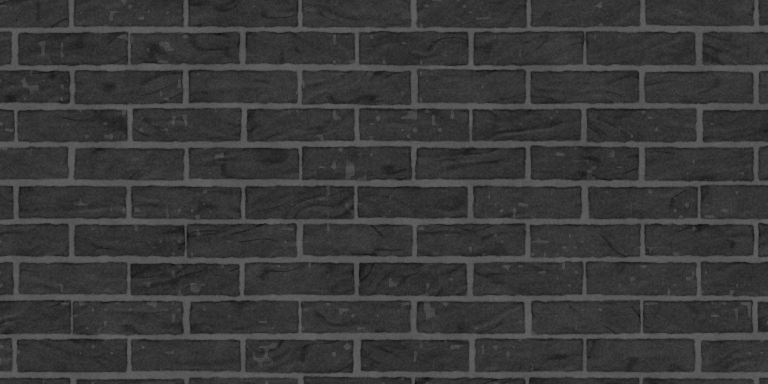
Reproduce this texture procedurally as a WebGL 1 fragment shader.

```glsl
precision highp float;
uniform vec2 u_resolution;

// Lengths are fractions of the canvas height
#define PITCH vec2(0.2969, 0.1)
#define ORIGIN vec2(0.039, 0.0234)
#define JOINT vec2(0.0135, 0.0160)
#define JITTER 0.0035
#define ROUGHNESS 0.0045
#define BRICK_COLOR vec3(0.203)
#define MORTAR_COLOR vec3(0.345)
#define TONE_SPREAD 0.022
#define RELIEF 0.17
#define CREASE_DEPTH 0.055
#define GRAIN 0.045

float hash(vec2 p) {
  vec3 q = fract(vec3(p.xyx) * 0.1031);
  q += dot(q, q.yzx + 33.33);
  return fract((q.x + q.y) * q.z);
}

float noise(vec2 p) {
  vec2 i = floor(p), f = fract(p);
  f = f * f * (3.0 - 2.0 * f);
  return mix(mix(hash(i), hash(i + vec2(1.0, 0.0)), f.x),
             mix(hash(i + vec2(0.0, 1.0)), hash(i + 1.0), f.x), f.y);
}

float fbm(vec2 p) {
  float sum = 0.0, amp = 0.5;
  for (int i = 0; i < 4; i++) {
    sum += amp * noise(p);
    p = p * 2.03 + 17.3;
    amp *= 0.5;
  }
  return sum / 0.9375;
}

// Slanted, bent coordinates along the folds of one brick
vec2 foldSpace(vec2 p, vec2 id) {
  float slant = (hash(id + 51.0) - 0.5) * 1.1;
  vec2 shift = vec2(hash(id + 7.0), hash(id + 19.0)) * 60.0 + 20.0;
  float bend = noise(p * vec2(13.0, 18.0) + shift) - 0.5;
  p.y += slant * p.x + 0.055 * bend;
  return p * vec2(11.0, 52.0) + shift;
}

float reliefHeight(vec2 p, vec2 id) {
  return 0.55 * noise(foldSpace(p, id)) + 0.45 * fbm(p * vec2(38.0, 60.0) + id * 5.0 + 90.0);
}

// Signed distance to a brick with rough, slightly rounded edges
float brickDistance(vec2 local, vec2 id, vec2 p) {
  vec2 offset = vec2(hash(id + 3.0), hash(id + 11.0)) - 0.5;
  vec2 halfSize = 0.5 * (PITCH - JOINT);
  halfSize += (vec2(hash(id + 23.0), hash(id + 31.0)) - 0.5) * JITTER;
  local -= offset * JITTER * vec2(2.0, 1.0);
  local.y += local.x * (hash(id + 43.0) - 0.5) * 0.02;
  float radius = 0.005;
  vec2 e = abs(local) - halfSize + radius;
  float box = length(max(e, 0.0)) + min(max(e.x, e.y), 0.0) - radius;
  return box + (fbm(p * 48.0 + 40.0) - 0.5) * ROUGHNESS * 1.6;
}

void main() {
  vec2 p = gl_FragCoord.xy / u_resolution.y;
  float pixel = 1.0 / u_resolution.y;

  // Running bond: every other course moves by half a brick
  vec2 cell = (p - ORIGIN) / PITCH;
  float course = floor(cell.y);
  cell.x -= 0.5 * mod(course, 2.0);
  vec2 id = vec2(floor(cell.x), course) + 20.0;
  vec2 local = (fract(cell) - 0.5) * PITCH;
  float d = brickDistance(local, id, p);

  float grain = noise(p * 230.0) + 0.6 * noise(p * 410.0 + 9.0) - 0.8;
  float blotch = fbm(p * 17.0 + 70.0) - 0.5;

  // Brick face: tone, relief lit from above, creases
  float lit = reliefHeight(local, id) - reliefHeight(local + vec2(-0.0015, 0.004), id);
  float fold = abs(noise(foldSpace(local, id) * vec2(0.8, 0.7) + 31.0) - 0.5);
  float creaseMask = smoothstep(0.42, 0.65, noise(local * vec2(16.0, 24.0) + id * 3.7));
  float crease = (1.0 - smoothstep(0.0, 0.13, fold)) * creaseMask * mix(0.4, 1.2, hash(id + 61.0));
  float tone = (hash(id + 71.0) - 0.5) * TONE_SPREAD;
  vec3 brick = BRICK_COLOR + tone + 0.05 * blotch + RELIEF * lit + GRAIN * grain;
  brick -= CREASE_DEPTH * crease;

  // Uneven shadow along the edges, deepest under the upper joint
  float rim = smoothstep(-0.009, 0.0, d) * noise(p * vec2(28.0, 45.0) + 5.0);
  brick -= rim * mix(0.045, 0.09, step(0.0, local.y));

  // Sparse pale chips
  float chip = smoothstep(0.86, 0.97, noise(p * 62.0 + 130.0) * (0.75 + 0.4 * noise(p * 9.0)));
  brick += 0.08 * chip;

  // Mortar: sandy, a little darker against the bricks
  vec3 mortar = MORTAR_COLOR + 0.07 * blotch + GRAIN * 0.8 * grain;
  mortar -= 0.045 * (1.0 - smoothstep(0.0, 0.005, d));

  float soft = max(0.75 * pixel, 0.0012);
  vec3 color = mix(brick, mortar, smoothstep(-soft, soft, d));
  gl_FragColor = vec4(clamp(color, 0.07, 1.0), 1.0);
}
```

▶ [YOUR INSTRUCTIONS]
Search the entries for the word "noise" and copy every line that has it.

▶ [SOLUTION FOR THIS TASK]
float noise(vec2 p) {
    sum += amp * noise(p);
  float bend = noise(p * vec2(13.0, 18.0) + shift) - 0.5;
  return 0.55 * noise(foldSpace(p, id)) + 0.45 * fbm(p * vec2(38.0, 60.0) + id * 5.0 + 90.0);
  float grain = noise(p * 230.0) + 0.6 * noise(p * 410.0 + 9.0) - 0.8;
  float fold = abs(noise(foldSpace(local, id) * vec2(0.8, 0.7) + 31.0) - 0.5);
  float creaseMask = smoothstep(0.42, 0.65, noise(local * vec2(16.0, 24.0) + id * 3.7));
  float rim = smoothstep(-0.009, 0.0, d) * noise(p * vec2(28.0, 45.0) + 5.0);
  float chip = smoothstep(0.86, 0.97, noise(p * 62.0 + 130.0) * (0.75 + 0.4 * noise(p * 9.0)));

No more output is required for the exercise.